Work instruction: Keeping pictures out of the copy, restate each record word for word.

Input records:

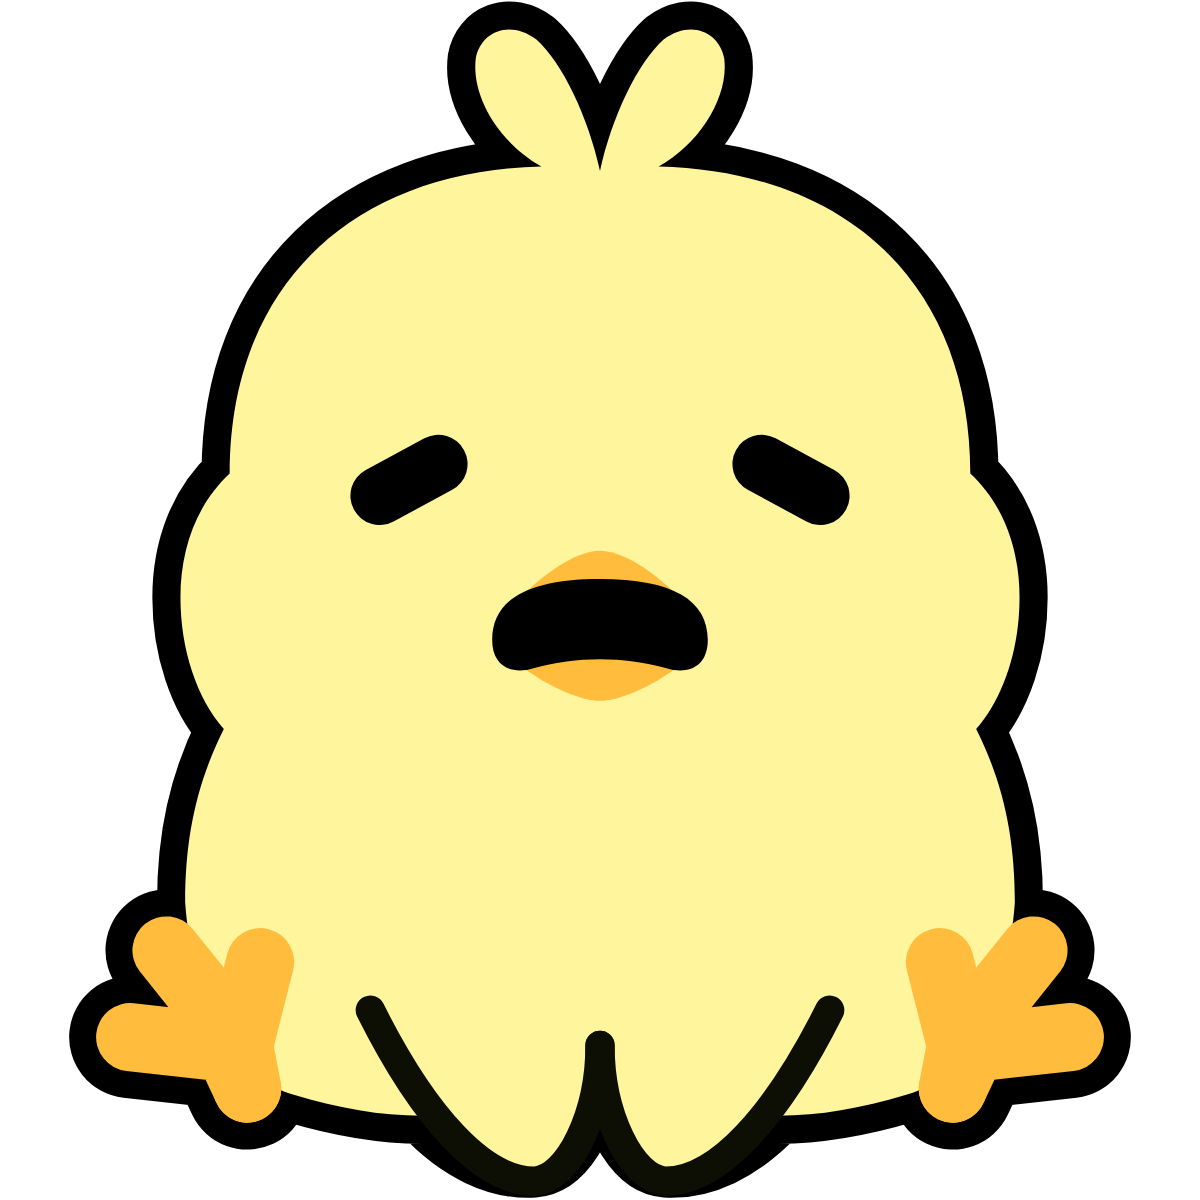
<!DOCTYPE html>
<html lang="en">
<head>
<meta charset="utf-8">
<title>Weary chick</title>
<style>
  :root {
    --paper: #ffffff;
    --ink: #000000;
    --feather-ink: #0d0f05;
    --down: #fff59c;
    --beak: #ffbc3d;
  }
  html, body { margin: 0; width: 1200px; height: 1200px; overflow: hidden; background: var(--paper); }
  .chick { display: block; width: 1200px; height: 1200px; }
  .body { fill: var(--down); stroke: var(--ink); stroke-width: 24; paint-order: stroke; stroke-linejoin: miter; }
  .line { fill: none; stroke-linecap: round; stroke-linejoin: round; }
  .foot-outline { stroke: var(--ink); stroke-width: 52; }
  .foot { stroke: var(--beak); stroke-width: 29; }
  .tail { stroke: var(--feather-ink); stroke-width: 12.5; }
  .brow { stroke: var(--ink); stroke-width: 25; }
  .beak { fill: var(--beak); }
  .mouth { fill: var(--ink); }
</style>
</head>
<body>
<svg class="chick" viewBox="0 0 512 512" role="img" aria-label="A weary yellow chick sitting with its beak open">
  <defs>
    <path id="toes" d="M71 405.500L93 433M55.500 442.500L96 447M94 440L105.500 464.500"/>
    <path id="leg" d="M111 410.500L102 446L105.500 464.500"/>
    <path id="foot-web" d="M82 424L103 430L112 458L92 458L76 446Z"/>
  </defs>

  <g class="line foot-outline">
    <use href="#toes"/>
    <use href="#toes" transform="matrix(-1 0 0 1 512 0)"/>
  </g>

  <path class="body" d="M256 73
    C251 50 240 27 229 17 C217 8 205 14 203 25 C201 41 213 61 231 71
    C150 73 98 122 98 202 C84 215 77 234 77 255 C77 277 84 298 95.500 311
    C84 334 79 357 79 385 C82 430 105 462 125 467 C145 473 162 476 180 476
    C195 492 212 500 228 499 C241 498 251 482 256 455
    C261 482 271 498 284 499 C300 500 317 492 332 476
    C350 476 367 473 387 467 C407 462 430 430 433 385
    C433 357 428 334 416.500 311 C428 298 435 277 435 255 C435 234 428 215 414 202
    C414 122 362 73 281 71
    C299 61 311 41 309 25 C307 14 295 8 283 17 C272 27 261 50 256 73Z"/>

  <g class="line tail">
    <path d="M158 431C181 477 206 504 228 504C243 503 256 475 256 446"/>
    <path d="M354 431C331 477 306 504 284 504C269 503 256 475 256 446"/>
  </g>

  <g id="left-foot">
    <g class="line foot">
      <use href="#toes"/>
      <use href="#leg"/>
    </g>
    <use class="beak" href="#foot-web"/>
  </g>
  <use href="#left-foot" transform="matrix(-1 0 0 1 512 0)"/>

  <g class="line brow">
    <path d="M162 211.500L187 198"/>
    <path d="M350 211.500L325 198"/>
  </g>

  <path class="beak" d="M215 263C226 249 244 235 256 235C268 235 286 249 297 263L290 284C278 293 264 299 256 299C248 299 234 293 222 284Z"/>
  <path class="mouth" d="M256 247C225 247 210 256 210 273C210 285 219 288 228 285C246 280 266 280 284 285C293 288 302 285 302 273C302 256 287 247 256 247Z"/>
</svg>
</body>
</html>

Solution for this exercise:
<!DOCTYPE html>
<html lang="en">
<head>
<meta charset="utf-8">
<title>Weary chick</title>
<style>
  :root {
    --paper: #ffffff;
    --ink: #000000;
    --feather-ink: #0d0f05;
    --down: #fff59c;
    --beak: #ffbc3d;
  }
  html, body { margin: 0; width: 1200px; height: 1200px; overflow: hidden; background: var(--paper); }
  .chick { display: block; width: 1200px; height: 1200px; }
  .body { fill: var(--down); stroke: var(--ink); stroke-width: 24; paint-order: stroke; stroke-linejoin: miter; }
  .line { fill: none; stroke-linecap: round; stroke-linejoin: round; }
  .foot-outline { stroke: var(--ink); stroke-width: 52; }
  .foot { stroke: var(--beak); stroke-width: 29; }
  .tail { stroke: var(--feather-ink); stroke-width: 12.5; }
  .brow { stroke: var(--ink); stroke-width: 25; }
  .beak { fill: var(--beak); }
  .mouth { fill: var(--ink); }
</style>
</head>
<body>
<svg class="chick" viewBox="0 0 512 512" role="img" aria-label="A weary yellow chick sitting with its beak open">
  <defs>
    <path id="toes" d="M71 405.500L93 433M55.500 442.500L96 447M94 440L105.500 464.500"/>
    <path id="leg" d="M111 410.500L102 446L105.500 464.500"/>
    <path id="foot-web" d="M82 424L103 430L112 458L92 458L76 446Z"/>
  </defs>

  <g class="line foot-outline">
    <use href="#toes"/>
    <use href="#toes" transform="matrix(-1 0 0 1 512 0)"/>
  </g>

  <path class="body" d="M256 73
    C251 50 240 27 229 17 C217 8 205 14 203 25 C201 41 213 61 231 71
    C150 73 98 122 98 202 C84 215 77 234 77 255 C77 277 84 298 95.500 311
    C84 334 79 357 79 385 C82 430 105 462 125 467 C145 473 162 476 180 476
    C195 492 212 500 228 499 C241 498 251 482 256 455
    C261 482 271 498 284 499 C300 500 317 492 332 476
    C350 476 367 473 387 467 C407 462 430 430 433 385
    C433 357 428 334 416.500 311 C428 298 435 277 435 255 C435 234 428 215 414 202
    C414 122 362 73 281 71
    C299 61 311 41 309 25 C307 14 295 8 283 17 C272 27 261 50 256 73Z"/>

  <g class="line tail">
    <path d="M158 431C181 477 206 504 228 504C243 503 256 475 256 446"/>
    <path d="M354 431C331 477 306 504 284 504C269 503 256 475 256 446"/>
  </g>

  <g id="left-foot">
    <g class="line foot">
      <use href="#toes"/>
      <use href="#leg"/>
    </g>
    <use class="beak" href="#foot-web"/>
  </g>
  <use href="#left-foot" transform="matrix(-1 0 0 1 512 0)"/>

  <g class="line brow">
    <path d="M162 211.500L187 198"/>
    <path d="M350 211.500L325 198"/>
  </g>

  <path class="beak" d="M215 263C226 249 244 235 256 235C268 235 286 249 297 263L290 284C278 293 264 299 256 299C248 299 234 293 222 284Z"/>
  <path class="mouth" d="M256 247C225 247 210 256 210 273C210 285 219 288 228 285C246 280 266 280 284 285C293 288 302 285 302 273C302 256 287 247 256 247Z"/>
</svg>
</body>
</html>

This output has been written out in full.